§ **Task goal**: Where a line of the entries holds the string "ellipse", copy that line.

──────── Provided information ────────

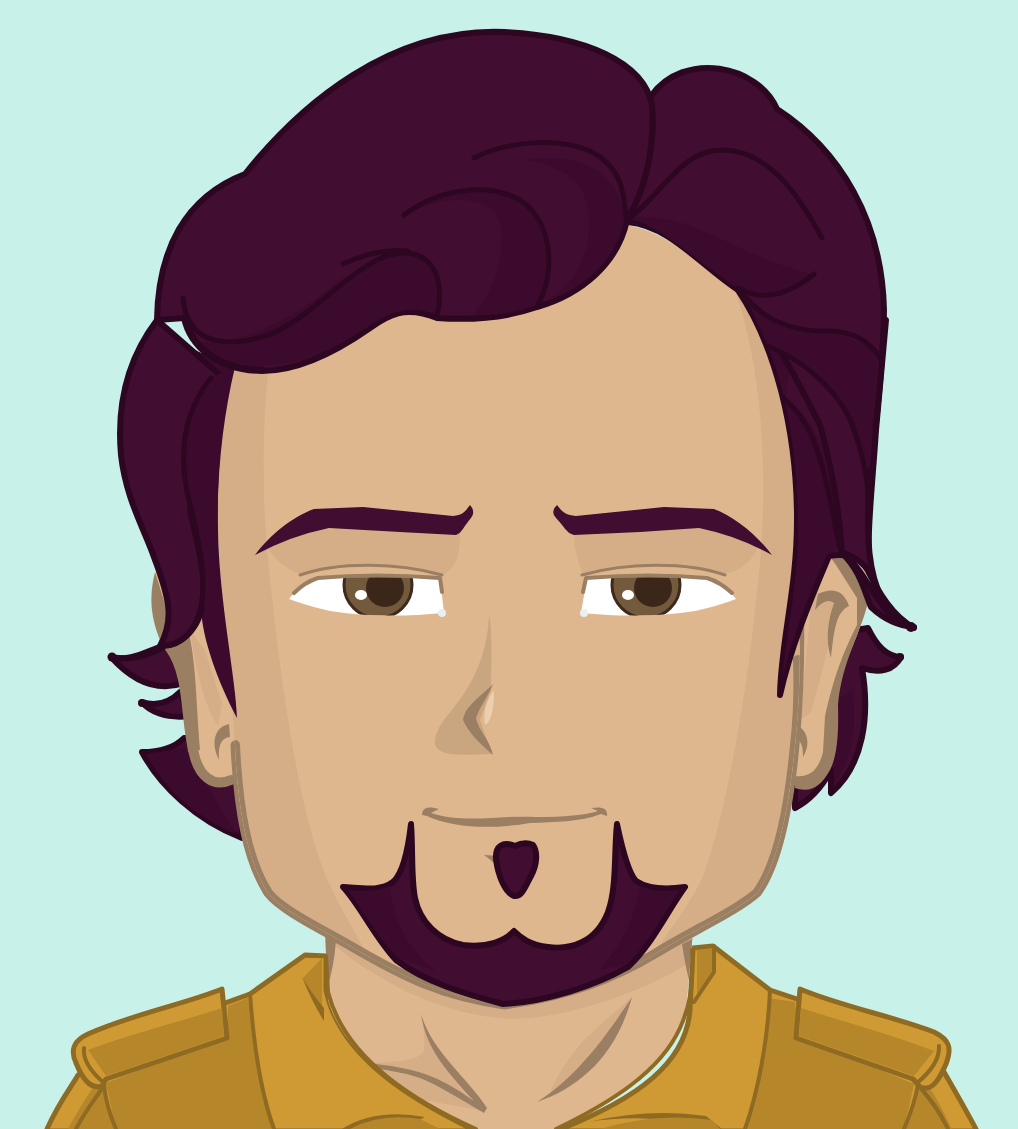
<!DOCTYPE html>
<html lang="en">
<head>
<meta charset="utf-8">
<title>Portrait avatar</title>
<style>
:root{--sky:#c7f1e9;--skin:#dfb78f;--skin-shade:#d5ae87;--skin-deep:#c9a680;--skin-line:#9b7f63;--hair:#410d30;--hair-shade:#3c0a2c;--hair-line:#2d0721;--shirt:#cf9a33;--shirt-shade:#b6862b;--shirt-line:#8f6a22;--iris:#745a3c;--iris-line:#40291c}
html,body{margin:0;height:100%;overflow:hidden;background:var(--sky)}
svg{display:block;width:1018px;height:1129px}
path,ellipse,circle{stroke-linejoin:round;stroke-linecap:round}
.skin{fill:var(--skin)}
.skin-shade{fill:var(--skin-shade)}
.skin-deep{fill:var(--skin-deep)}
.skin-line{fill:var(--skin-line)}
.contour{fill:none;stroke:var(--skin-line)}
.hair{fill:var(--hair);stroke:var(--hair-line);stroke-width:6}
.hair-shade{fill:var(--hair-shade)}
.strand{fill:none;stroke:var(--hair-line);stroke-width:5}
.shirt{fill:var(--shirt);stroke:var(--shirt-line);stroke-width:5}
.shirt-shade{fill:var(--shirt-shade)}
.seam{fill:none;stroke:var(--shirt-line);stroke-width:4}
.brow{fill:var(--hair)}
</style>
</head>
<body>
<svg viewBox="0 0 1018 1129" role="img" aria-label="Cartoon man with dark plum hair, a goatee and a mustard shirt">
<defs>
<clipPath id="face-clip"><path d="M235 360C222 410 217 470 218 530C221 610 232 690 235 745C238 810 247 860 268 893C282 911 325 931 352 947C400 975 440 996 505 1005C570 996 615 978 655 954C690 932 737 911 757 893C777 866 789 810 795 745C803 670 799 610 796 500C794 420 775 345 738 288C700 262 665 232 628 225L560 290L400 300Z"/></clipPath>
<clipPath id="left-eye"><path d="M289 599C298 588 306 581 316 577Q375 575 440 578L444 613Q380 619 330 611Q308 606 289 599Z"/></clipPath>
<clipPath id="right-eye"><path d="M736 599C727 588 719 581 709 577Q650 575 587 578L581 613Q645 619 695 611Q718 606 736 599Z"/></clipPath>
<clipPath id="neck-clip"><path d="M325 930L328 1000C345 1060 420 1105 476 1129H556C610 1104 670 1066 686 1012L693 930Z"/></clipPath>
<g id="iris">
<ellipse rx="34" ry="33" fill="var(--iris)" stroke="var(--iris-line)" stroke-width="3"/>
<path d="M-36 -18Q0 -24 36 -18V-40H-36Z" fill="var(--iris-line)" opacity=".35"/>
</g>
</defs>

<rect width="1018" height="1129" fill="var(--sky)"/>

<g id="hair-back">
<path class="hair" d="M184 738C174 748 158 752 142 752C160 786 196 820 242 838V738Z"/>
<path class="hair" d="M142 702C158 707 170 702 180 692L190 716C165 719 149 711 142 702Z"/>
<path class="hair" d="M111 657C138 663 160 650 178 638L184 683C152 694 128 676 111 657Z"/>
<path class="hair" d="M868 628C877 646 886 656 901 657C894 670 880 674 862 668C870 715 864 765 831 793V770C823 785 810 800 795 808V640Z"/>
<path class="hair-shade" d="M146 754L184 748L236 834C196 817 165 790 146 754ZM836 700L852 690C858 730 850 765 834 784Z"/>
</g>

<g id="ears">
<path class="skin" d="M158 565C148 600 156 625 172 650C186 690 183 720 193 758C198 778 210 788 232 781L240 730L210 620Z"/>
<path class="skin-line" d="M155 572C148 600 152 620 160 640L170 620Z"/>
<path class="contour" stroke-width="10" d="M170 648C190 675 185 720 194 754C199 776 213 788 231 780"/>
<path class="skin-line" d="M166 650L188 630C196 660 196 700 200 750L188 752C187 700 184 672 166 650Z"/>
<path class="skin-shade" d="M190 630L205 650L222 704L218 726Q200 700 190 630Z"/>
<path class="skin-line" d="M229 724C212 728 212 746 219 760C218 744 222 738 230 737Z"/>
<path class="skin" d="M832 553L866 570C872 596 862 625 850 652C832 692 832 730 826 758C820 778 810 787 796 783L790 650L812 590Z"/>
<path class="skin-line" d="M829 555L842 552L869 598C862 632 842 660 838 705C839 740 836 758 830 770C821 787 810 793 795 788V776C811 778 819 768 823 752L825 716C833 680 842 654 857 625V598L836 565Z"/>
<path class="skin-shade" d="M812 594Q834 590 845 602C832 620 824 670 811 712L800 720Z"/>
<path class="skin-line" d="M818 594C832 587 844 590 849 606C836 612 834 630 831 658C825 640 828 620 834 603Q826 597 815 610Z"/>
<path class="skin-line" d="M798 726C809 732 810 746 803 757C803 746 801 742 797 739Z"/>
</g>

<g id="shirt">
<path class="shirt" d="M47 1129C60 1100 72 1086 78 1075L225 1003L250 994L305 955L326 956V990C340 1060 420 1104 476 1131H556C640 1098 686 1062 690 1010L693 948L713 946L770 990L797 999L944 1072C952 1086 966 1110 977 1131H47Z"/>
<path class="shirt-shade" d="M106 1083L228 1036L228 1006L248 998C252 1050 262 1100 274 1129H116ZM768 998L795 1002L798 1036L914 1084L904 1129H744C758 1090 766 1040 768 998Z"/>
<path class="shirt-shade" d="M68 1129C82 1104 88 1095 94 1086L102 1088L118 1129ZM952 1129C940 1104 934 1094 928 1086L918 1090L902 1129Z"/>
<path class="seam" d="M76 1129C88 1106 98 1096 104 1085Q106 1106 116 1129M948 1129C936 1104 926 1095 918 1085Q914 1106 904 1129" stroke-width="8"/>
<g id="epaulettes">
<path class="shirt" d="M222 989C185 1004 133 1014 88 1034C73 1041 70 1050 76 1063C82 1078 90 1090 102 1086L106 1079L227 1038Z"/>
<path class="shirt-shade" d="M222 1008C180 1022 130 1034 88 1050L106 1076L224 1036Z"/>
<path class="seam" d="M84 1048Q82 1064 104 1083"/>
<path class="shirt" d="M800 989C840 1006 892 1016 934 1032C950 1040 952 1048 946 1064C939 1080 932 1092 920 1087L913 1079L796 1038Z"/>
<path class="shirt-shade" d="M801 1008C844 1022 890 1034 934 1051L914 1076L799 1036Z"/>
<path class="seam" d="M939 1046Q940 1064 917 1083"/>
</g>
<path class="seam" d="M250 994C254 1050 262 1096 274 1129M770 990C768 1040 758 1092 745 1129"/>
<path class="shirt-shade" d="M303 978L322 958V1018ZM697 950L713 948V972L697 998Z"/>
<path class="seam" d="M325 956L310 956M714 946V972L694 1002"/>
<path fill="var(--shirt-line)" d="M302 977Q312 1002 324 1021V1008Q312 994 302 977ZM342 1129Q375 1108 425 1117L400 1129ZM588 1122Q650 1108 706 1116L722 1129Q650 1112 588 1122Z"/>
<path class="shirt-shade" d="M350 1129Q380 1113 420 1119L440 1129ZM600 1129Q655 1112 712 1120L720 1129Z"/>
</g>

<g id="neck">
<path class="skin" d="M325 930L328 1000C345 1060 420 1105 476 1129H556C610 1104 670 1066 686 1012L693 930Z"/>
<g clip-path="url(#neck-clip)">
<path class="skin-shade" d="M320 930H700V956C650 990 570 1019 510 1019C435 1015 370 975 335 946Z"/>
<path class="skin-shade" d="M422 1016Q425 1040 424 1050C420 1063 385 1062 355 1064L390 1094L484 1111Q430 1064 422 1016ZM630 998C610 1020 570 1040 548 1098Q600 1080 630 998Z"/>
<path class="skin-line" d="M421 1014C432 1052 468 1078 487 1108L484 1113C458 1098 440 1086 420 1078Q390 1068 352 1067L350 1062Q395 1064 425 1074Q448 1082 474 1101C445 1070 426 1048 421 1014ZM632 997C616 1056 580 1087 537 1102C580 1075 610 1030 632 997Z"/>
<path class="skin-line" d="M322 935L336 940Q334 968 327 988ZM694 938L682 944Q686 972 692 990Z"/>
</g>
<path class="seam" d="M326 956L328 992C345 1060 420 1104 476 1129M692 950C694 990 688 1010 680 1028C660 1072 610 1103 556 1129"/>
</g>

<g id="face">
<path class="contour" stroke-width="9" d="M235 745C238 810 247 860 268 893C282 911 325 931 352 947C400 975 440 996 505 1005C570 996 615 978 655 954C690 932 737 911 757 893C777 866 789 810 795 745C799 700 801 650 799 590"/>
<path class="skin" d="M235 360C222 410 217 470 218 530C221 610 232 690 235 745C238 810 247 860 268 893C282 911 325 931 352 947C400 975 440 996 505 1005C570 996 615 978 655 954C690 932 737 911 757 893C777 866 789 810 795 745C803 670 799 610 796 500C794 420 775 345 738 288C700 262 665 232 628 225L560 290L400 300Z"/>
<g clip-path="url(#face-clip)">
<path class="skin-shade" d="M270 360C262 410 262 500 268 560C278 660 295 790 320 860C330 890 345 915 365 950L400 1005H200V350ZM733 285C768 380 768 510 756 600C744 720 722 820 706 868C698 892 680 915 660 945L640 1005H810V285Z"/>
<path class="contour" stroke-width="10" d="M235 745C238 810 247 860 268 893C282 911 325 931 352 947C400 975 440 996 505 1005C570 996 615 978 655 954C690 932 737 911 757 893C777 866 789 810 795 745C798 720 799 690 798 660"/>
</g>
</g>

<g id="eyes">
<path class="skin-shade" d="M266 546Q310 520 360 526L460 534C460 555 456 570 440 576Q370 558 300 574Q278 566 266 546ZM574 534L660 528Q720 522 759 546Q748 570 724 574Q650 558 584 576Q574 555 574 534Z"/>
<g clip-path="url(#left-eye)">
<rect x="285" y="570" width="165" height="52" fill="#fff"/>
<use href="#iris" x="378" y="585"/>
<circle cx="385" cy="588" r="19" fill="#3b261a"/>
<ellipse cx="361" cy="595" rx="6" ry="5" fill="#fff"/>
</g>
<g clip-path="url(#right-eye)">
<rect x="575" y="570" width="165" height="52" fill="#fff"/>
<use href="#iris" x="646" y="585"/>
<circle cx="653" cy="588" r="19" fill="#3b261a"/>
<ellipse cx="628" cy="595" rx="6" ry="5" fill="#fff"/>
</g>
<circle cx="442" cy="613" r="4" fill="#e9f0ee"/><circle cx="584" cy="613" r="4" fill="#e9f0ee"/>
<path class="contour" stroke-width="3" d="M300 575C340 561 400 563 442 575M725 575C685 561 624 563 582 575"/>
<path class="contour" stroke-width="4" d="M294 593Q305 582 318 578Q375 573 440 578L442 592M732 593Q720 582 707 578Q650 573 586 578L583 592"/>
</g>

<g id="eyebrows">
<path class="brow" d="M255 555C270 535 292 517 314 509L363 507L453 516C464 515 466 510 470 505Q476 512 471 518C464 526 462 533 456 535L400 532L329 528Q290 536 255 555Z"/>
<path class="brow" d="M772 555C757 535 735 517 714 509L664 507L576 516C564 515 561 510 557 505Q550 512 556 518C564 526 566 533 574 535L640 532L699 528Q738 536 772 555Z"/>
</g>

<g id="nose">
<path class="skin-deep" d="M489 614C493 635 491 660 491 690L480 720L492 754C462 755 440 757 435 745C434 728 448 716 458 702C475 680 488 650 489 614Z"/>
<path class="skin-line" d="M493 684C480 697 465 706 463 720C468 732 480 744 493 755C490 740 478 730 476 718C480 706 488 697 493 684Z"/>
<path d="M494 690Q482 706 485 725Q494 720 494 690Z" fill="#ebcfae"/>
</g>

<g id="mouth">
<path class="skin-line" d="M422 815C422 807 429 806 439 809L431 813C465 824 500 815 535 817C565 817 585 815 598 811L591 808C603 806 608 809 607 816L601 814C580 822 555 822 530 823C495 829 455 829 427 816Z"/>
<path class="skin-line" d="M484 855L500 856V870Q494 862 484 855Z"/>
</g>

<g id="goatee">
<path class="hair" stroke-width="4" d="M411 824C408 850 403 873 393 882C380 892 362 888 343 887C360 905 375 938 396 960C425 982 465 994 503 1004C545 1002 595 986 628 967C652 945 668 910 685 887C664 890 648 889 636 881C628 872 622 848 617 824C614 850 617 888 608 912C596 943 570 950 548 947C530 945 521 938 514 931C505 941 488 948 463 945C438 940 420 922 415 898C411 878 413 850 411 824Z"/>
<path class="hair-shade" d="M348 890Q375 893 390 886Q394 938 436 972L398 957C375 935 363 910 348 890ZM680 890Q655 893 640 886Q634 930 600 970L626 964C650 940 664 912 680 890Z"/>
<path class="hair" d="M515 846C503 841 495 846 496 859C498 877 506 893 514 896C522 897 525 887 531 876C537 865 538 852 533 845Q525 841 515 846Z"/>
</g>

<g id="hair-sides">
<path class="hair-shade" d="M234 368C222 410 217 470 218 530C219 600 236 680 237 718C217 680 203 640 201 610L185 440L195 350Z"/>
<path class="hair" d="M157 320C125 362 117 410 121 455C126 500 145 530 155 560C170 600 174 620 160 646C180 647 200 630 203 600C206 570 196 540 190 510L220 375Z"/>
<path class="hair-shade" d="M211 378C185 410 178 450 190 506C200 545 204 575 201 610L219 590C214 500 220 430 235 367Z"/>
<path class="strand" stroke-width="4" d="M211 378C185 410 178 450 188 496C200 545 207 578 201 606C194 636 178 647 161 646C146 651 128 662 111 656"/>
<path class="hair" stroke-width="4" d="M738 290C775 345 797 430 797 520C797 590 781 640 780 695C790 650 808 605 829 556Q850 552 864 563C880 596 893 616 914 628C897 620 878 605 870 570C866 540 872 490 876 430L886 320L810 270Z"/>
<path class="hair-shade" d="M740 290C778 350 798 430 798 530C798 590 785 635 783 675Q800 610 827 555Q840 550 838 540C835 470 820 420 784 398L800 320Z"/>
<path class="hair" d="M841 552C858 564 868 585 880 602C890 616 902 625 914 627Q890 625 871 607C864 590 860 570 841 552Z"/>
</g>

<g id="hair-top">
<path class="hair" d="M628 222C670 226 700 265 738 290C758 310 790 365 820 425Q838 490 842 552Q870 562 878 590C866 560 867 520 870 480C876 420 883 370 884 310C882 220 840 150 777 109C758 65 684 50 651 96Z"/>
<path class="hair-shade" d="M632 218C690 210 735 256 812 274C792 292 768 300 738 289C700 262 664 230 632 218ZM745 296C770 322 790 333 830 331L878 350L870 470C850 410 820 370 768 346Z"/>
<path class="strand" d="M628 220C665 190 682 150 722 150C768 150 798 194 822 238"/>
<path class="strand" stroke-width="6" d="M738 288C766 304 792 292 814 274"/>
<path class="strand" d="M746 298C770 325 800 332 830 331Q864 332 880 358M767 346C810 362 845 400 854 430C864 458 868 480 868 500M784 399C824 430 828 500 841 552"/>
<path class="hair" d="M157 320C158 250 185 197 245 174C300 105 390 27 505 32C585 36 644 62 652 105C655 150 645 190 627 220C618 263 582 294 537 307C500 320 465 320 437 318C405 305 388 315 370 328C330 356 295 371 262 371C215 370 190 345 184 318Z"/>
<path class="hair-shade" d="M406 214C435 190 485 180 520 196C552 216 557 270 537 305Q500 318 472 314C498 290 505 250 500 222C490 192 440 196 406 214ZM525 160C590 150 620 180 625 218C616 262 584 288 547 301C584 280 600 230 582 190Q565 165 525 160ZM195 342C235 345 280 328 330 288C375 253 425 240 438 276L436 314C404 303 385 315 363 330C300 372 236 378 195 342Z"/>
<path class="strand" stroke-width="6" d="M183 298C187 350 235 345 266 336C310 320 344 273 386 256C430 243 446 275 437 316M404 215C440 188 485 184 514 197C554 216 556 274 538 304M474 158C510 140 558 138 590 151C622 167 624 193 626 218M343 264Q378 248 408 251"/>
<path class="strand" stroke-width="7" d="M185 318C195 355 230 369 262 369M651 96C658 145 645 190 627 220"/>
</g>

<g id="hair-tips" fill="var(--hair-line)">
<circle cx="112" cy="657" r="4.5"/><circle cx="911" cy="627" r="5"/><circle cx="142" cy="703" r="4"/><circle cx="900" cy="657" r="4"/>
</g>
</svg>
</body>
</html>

────────

§ **Task solution**:
path,ellipse,circle{stroke-linejoin:round;stroke-linecap:round}
<ellipse rx="34" ry="33" fill="var(--iris)" stroke="var(--iris-line)" stroke-width="3"/>
<ellipse cx="361" cy="595" rx="6" ry="5" fill="#fff"/>
<ellipse cx="628" cy="595" rx="6" ry="5" fill="#fff"/>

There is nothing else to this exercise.